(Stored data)
╔══
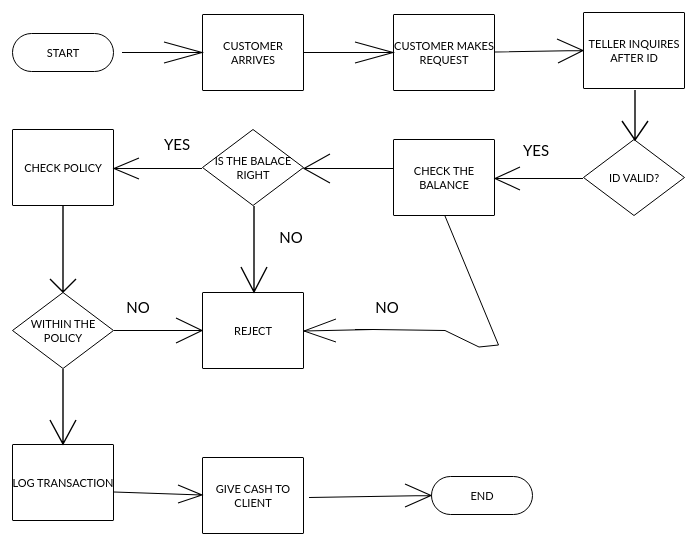
<!DOCTYPE html>
<html lang="en">
<head>
<meta charset="utf-8">
<title>Cash withdrawal flowchart</title>
<style>
:root { --ink: #000; --paper: #fff; }
* { box-sizing: border-box; }
html, body { margin: 0; background: var(--paper); }
.flowchart {
  position: relative; width: 697px; height: 546px; overflow: hidden;
  background: var(--paper); color: var(--ink);
  font: 11px/14px Lato, "Open Sans", sans-serif;
}
.connectors { position: absolute; inset: 0; fill: none; stroke: var(--ink); stroke-width: 1.1; }
.node {
  position: absolute; left: var(--x); top: var(--y); width: 102px; height: 77px;
  display: flex; align-items: center; justify-content: center;
  text-align: center; white-space: nowrap;
}
.process { border: 1px solid var(--ink); border-radius: 1px; }
.terminal { height: 39px; border: 1px solid var(--ink); border-radius: 20px; }
.branch { position: absolute; left: var(--x); top: var(--y); font-size: 15px; line-height: 20px; transform: translateX(-50%); }
</style>
</head>
<body>
<main class="flowchart">
  <svg class="connectors" width="697" height="546" viewBox="0 0 697 546" aria-hidden="true">
    <defs><polygon id="diamond" points="0,-38 50.5,0 0,38 -50.5,0" stroke-width="1"/></defs>
    <g class="decisions">
      <use href="#diamond" x="634" y="177.5"/>
      <use href="#diamond" x="253" y="167.5"/>
      <use href="#diamond" x="63" y="330.5"/>
    </g>
    <g class="arrows">
      <path d="M122 52.5H202M164 42L202 52.5L164 63"/>
      <path d="M304 52.5H393M355 42L393 52.5L355 63"/>
      <path d="M495 52L583 50.5M557 39L583 50.5L558 63"/>
      <path d="M635 90V140M622 121L635 140L648 121" stroke-width="1.4"/>
      <path d="M583 178.5H495M520 167L495 178.5L520 190"/>
      <path d="M393 168.5H304M330 154L304 168.5L330 183"/>
      <path d="M202 168.5H114M139 158L114 168.5L139 179"/>
      <path d="M63 206V292M50 279L63 292L76 279" stroke-width="1.4"/>
      <path d="M254 206V292M241 267L254 292L267 267" stroke-width="1.4"/>
      <path d="M114 330.5H202M176 318L202 330.5L176 343"/>
      <path d="M445 216L498.5 345L479 347L445 330.5L373 329.5L304 331M336 319L304 331L336 342M355 329.5H373" stroke-width="1"/>
      <path d="M63 369V444M50 420L63 444L76 420" stroke-width="1.4"/>
      <path d="M114 492L202 495M178 485L202 495L178 503"/>
      <path d="M309 497.5L431 495.5M405 484L431 495.5L405 507"/>
    </g>
  </svg>

  <div class="node terminal" style="--x:12px;--y:33px">START</div>
  <div class="node process" style="--x:202px;--y:14px">CUSTOMER<br>ARRIVES</div>
  <div class="node process" style="--x:393px;--y:14px">CUSTOMER MAKES<br>REQUEST</div>
  <div class="node process" style="--x:583px;--y:12px">TELLER INQUIRES<br>AFTER ID</div>

  <div class="node decision" style="--x:583px;--y:139px">ID VALID?</div>
  <div class="node process" style="--x:393px;--y:139px">CHECK THE<br>BALANCE</div>
  <div class="node decision" style="--x:202px;--y:129px">IS THE BALACE<br>RIGHT</div>
  <div class="node process" style="--x:12px;--y:129px">CHECK POLICY</div>

  <div class="node decision" style="--x:12px;--y:292px">WITHIN THE<br>POLICY</div>
  <div class="node process" style="--x:202px;--y:292px">REJECT</div>

  <div class="node process" style="--x:12px;--y:444px">LOG TRANSACTION</div>
  <div class="node process" style="--x:202px;--y:457px">GIVE CASH TO<br>CLIENT</div>
  <div class="node terminal" style="--x:431px;--y:476px">END</div>

  <span class="branch" style="--x:536px;--y:140px">YES</span>
  <span class="branch" style="--x:177px;--y:134px">YES</span>
  <span class="branch" style="--x:291px;--y:227px">NO</span>
  <span class="branch" style="--x:138px;--y:297px">NO</span>
  <span class="branch" style="--x:387px;--y:297px">NO</span>
</main>
</body>
</html>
╚══
About this exercise: Begin at the top of the records above and retype each line exactly until the line containing "90V140M622 121L635 140L648", which is included. Skip all pictures.

Exercise answer:
<!DOCTYPE html>
<html lang="en">
<head>
<meta charset="utf-8">
<title>Cash withdrawal flowchart</title>
<style>
:root { --ink: #000; --paper: #fff; }
* { box-sizing: border-box; }
html, body { margin: 0; background: var(--paper); }
.flowchart {
  position: relative; width: 697px; height: 546px; overflow: hidden;
  background: var(--paper); color: var(--ink);
  font: 11px/14px Lato, "Open Sans", sans-serif;
}
.connectors { position: absolute; inset: 0; fill: none; stroke: var(--ink); stroke-width: 1.1; }
.node {
  position: absolute; left: var(--x); top: var(--y); width: 102px; height: 77px;
  display: flex; align-items: center; justify-content: center;
  text-align: center; white-space: nowrap;
}
.process { border: 1px solid var(--ink); border-radius: 1px; }
.terminal { height: 39px; border: 1px solid var(--ink); border-radius: 20px; }
.branch { position: absolute; left: var(--x); top: var(--y); font-size: 15px; line-height: 20px; transform: translateX(-50%); }
</style>
</head>
<body>
<main class="flowchart">
  <svg class="connectors" width="697" height="546" viewBox="0 0 697 546" aria-hidden="true">
    <defs><polygon id="diamond" points="0,-38 50.5,0 0,38 -50.5,0" stroke-width="1"/></defs>
    <g class="decisions">
      <use href="#diamond" x="634" y="177.5"/>
      <use href="#diamond" x="253" y="167.5"/>
      <use href="#diamond" x="63" y="330.5"/>
    </g>
    <g class="arrows">
      <path d="M122 52.5H202M164 42L202 52.5L164 63"/>
      <path d="M304 52.5H393M355 42L393 52.5L355 63"/>
      <path d="M495 52L583 50.5M557 39L583 50.5L558 63"/>
      <path d="M635 90V140M622 121L635 140L648 121" stroke-width="1.4"/>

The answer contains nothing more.